◆ **TO DO**: Read the records below and copy each line that contains "html".

◆ **ENTRIES SHOWN**:

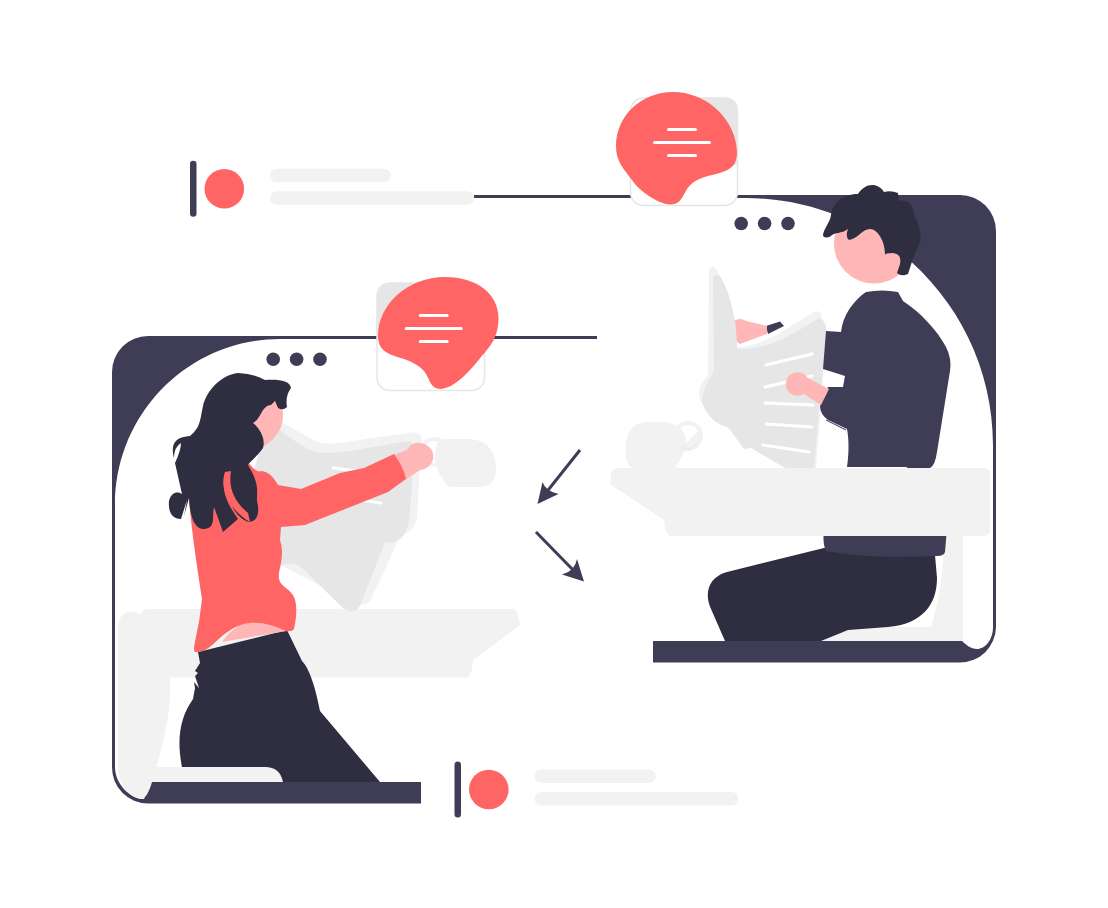
<!DOCTYPE html>
<html lang="en">
<head>
<meta charset="utf-8">
<title>Conversation over the morning paper</title>
<style>
:root{--paper:#fff;--navy:#3f3d56;--ink:#2f2e41;--coral:#ff6565;--skin:#ffb6b6;--pale:#f2f2f2;--grey:#e6e6e6}
html,body{margin:0;background:var(--paper);overflow:hidden}
svg{display:block;width:1108px;height:908px}
.paper{fill:var(--paper)}.navy{fill:var(--navy)}.ink{fill:var(--ink)}.coral{fill:var(--coral)}
.skin{fill:var(--skin)}.pale{fill:var(--pale)}.grey{fill:var(--grey)}
.line{fill:none;stroke:var(--paper);stroke-width:3;stroke-linecap:round}
.outline{fill:none;stroke:var(--grey);stroke-width:1.5}
.handle{fill:none;stroke:var(--pale);stroke-width:4}
.shaft{stroke:var(--navy);stroke-width:3}
</style>
</head>
<body>
<svg viewBox="0 0 1108 908" role="img" aria-label="Two people reading newspapers at tables in separate chat windows">
<defs>
  <g id="dots" class="navy"><circle cx="0" cy="0" r="6.8"/><circle cx="23.4" cy="0" r="6.8"/><circle cx="46.8" cy="0" r="6.8"/></g>
  <g id="message-lines" class="line"><path d="M15 0H42M1 13H56M15 26H42"/></g>
  <g id="profile">
    <rect class="navy" x="0" y="0" width="6.5" height="56" rx="3.2"/>
    <circle class="coral" cx="34.3" cy="28" r="19.8"/>
    <rect class="pale" x="80" y="8" width="121" height="13.4" rx="6.7"/>
    <rect class="pale" x="80" y="30.500" width="204" height="13.4" rx="6.7"/>
  </g>
  <path id="arrow-head" class="navy" d="M0 0L5-22Q8-13 21-10Z"/>
</defs>

<g id="window-right">
  <path class="navy" d="M474 195H960A36 36 0 0 1 996 231V627A36 36 0 0 1 960 662.500H653V641H962C967 646 972 649 977 649C985 649 993 640 993 627V445C993 309 882 198 745 198H474Z"/>
  <use href="#dots" x="741.200" y="223.500"/>
</g>

<g id="window-left">
  <path class="navy" d="M597 336H148A36 36 0 0 0 112 372V767A36 36 0 0 0 148 803.500H421V782H150L144 799C130 799 115 784 115 767V505C115 413 189 339 280 339H597Z"/>
  <use href="#dots" x="273.200" y="359.300"/>
</g>

<use href="#profile" x="190" y="160.800"/>
<use href="#profile" x="454.500" y="761.500"/>

<g id="message-right">
  <rect class="paper" x="630.500" y="98" width="107" height="107" rx="13"/>
  <path class="grey" d="M700 98H725Q738 98 738 111V165H700Z"/>
  <rect class="outline" x="630.500" y="98" width="107" height="107.500" rx="13"/>
  <path class="coral" d="M673 92C708 92 737 121 737 153C737 181 701 168 687 189C682 197 681 204 671 204.500C660 205 640 192 632 180C623 168 616 161 616 146C616 116 641 92 673 92Z"/>
  <use href="#message-lines" x="653.500" y="129.500"/>
</g>

<g id="message-left">
  <rect class="paper" x="377" y="283" width="107" height="107" rx="13"/>
  <path class="grey" d="M377 340V296Q377 283 390 283H425V330Z"/>
  <rect class="outline" x="377" y="283" width="107.500" height="107.500" rx="13"/>
  <path class="coral" d="M445 277C477 277 498.500 294 498.500 318C498.500 337 490 347 481 357C471 370 455 388 441 389C429 389 430 377 423 370C407 353 378 361 378 336C378 304 408 277 445 277Z"/>
  <use href="#message-lines" x="405.200" y="315.500"/>
</g>

<g id="arrows">
  <path class="shaft" d="M580 450L545 494M536 532L576 573"/>
  <use href="#arrow-head" x="537.500" y="504"/>
  <path class="navy" d="M584 581.500L577 559Q575 571 562 574.500Z"/>
</g>

<g id="reader-right">
  <g id="chair-right" class="pale">
    <path d="M945 530H963V641H820L846 627H931Q943 590 945 530Z"/>
  </g>
  <g id="cup-right">
    <path class="pale" d="M634 426Q640 421 662 422C676 422 685 428 686 440C686 452 680 460 674 470H634C627 464 625 458 625.500 448C626 438 628 431 634 426Z"/>
    <circle class="handle" cx="688" cy="436" r="13"/>
    <path class="grey" d="M684 446L699 430Q701 446 688 451L678 448Z" opacity=".5"/>
  </g>
  <g id="trousers-right">
    <path class="ink" d="M824 548L727 572C708 577 704 594 711 609L725 641H821L848 630L888 627C922 624 937 605 937 578L935 555Z"/>
    <path class="navy" d="M823.500 534H946.500L945 552Q944 556 937 556C900 557 865 558 826 551Q823 545 823.500 534Z"/>
  </g>
  <g id="far-arm">
    <path class="navy" d="M766 326L780 321.500L784 326L768 334Z"/>
    <path class="skin" d="M734 321Q740 317 746 321L767 326V334L740 344L734 340Z"/>
  </g>
  <g id="newspaper-right">
    <path class="pale" d="M709 270Q712 263 718 271L721 300L737 347C765 347 794 323 816 311Q823 312 822 320L827 330L816 468H790L740 440L707 408C696 400 696 388 708 375Z"/>
    <path class="grey" d="M713 277Q717 271 722 279C731 297 737 320 737 349C768 350 790 336 819 318Q827 320 826 333L814 468H785L751 448L744 449L728 427C717 425 706 416 702 402C702 390 709 380 714 370Z"/>
    <path class="line" d="M766 365L812 354M765 387L812 376M765 403L813 405M766 424L812 427M763 445L809 452"/>
  </g>
  <g id="torso-right">
    <path class="navy" d="M866 292Q882 289 898 292L903 301C921 313 937 330 946 347Q952 359 950 371L937 452Q935 466 930 468C921 471 911 470 906 467H847C849 452 849 440 847 429L828 420Q820 414 820 406L828 387L843 387L845 376L823 369L826 331L841 332C843 315 853 301 866 292Z"/>
    <path class="skin" d="M829 389L808 378C801 368 786 372 786 384C786 395 797 398 804 394L821 405Z"/>
    <path d="M826 420L846 430" stroke="#383650" stroke-width="1"/>
  </g>
  <g id="head-right">
    <circle class="skin" cx="874" cy="243.500" r="40"/>
    <path class="ink" d="M823 236C823 229 830 223 831 215C833 203 842 194 858 194C864 184 877 181 884 192Q891 190 898 193L899 201C908 199 914 204 914 216C920 225 922 237 920 243C915 251 912 262 908 274Q901 277 897 273L900 264Q902 254 893 253Q885 253 885 255C885 240 877 229 870 229C862 229 859 238 849 240Q845 237 848 229C842 234 834 232 831 236Q826 239 823 236Z"/>
  </g>
  <path id="table-right" class="pale" d="M618 468H984Q990 468 990 474V529Q990 536 983 536H672Q665 536 664 520L611 485Q609 468 618 468Z"/>
</g>

<g id="reader-left">
  <g id="table-left" class="pale">
    <path d="M147 609H513Q518 609 520 625L473 660Q472 677 466 677.500H170C172 714 162 748 152 782Q147 799 141 799C128 797 118 783 118 767V628C118 612 131 608 141 615Q142 609 147 609Z"/>
  </g>
  <g id="newspaper-left">
    <path class="pale" d="M272 417L316 441Q325 446 345 442L414 432Q424 434 421 445L417 518Q413 534 400 535L385 570L370 601Q364 606 357 604L270 560Z"/>
    <path class="grey" d="M268 420Q286 437 310 450C330 458 367 447 409 441Q417 443 414 454L410 512C408 533 402 545 385 542L360 606Q353 616 343 608L300 566Q290 561 278 566L240 520Z"/>
    <path class="line" d="M333 468L380 474M334 496L381 503"/>
  </g>
  <g id="cup-left">
    <circle class="handle" cx="434" cy="452" r="13"/>
    <path class="pale" d="M446 439H469C489 440 496 453 496 469C496 480 490 487 481 487H452Q446 487 444 480C435 471 433 456 437 444Q440 439 446 439Z"/>
  </g>
  <g id="trousers-left" class="ink">
    <path d="M198 652L287 630L302 661C310 669 316 690 320 711L380 782H282L266 767H182C176 737 181 716 193 699L195 688L194 682L199 688L195 676L198 673L195 671L200 663Z"/>
  </g>
  <path id="chair-seat-left" class="pale" d="M152 767H265Q280 767 283 782H148Z"/>
  <g id="torso-left">
    <path class="skin" d="M222 642Q234 624 254 621Q270 620 287 631Z"/>
    <path class="skin" d="M393 455L407 450C411 441 424 440 431 449C437 458 431 469 420 470L405 480Z"/>
    <path class="coral" d="M244 457C252 467 256 473 262 471Q271 472 278 485L301 489L340 473L364 468L394 454Q404 468 406 479L388 492L305 525L281 527L280 540Q284 551 280 568C275 588 287 584 294 597C298 606 296 620 294 629Q292 632 286 631C265 621 246 619 229 631C216 639 209 653 195 652Q193 650 195 642Q200 620 202 599C197 566 192 535 189 499Z"/>
  </g>
  <g id="head-left">
    <path class="skin" d="M254 405L279 401Q286 413 281 427Q275 440 263 447L248 438Z"/>
    <path class="ink" d="M203 406C206 392 220 375 238 373Q255 374 265 380C277 379 290 380 291 388Q285 396 287 407Q283 411 278 408L275 401L271 405C261 406 262 418 253 423C259 428 266 438 263 448C258 456 248 463 248 465C259 483 257 489 257 501C259 508 260 521 249 522C235 518 226 500 225 473C221 492 227 503 238 519L223 532L214 507C212 518 216 527 205 529C196 530 190 520 189 498L184 516L187 500L181 519C172 519 168 512 169 501C171 492 178 491 182 494L175 463Q181 450 181 443Q174 447 174 458C170 443 176 437 190 436C201 427 200 419 203 406Z"/>
    <path class="coral" d="M225 472C218 492 234 513 250 522L248 513C235 502 228 489 231 471Z"/>
  </g>
</g>
</svg>
</body>
</html>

◆ **RESULT BELOW**:
<!DOCTYPE html>
<html lang="en">
html,body{margin:0;background:var(--paper);overflow:hidden}
</html>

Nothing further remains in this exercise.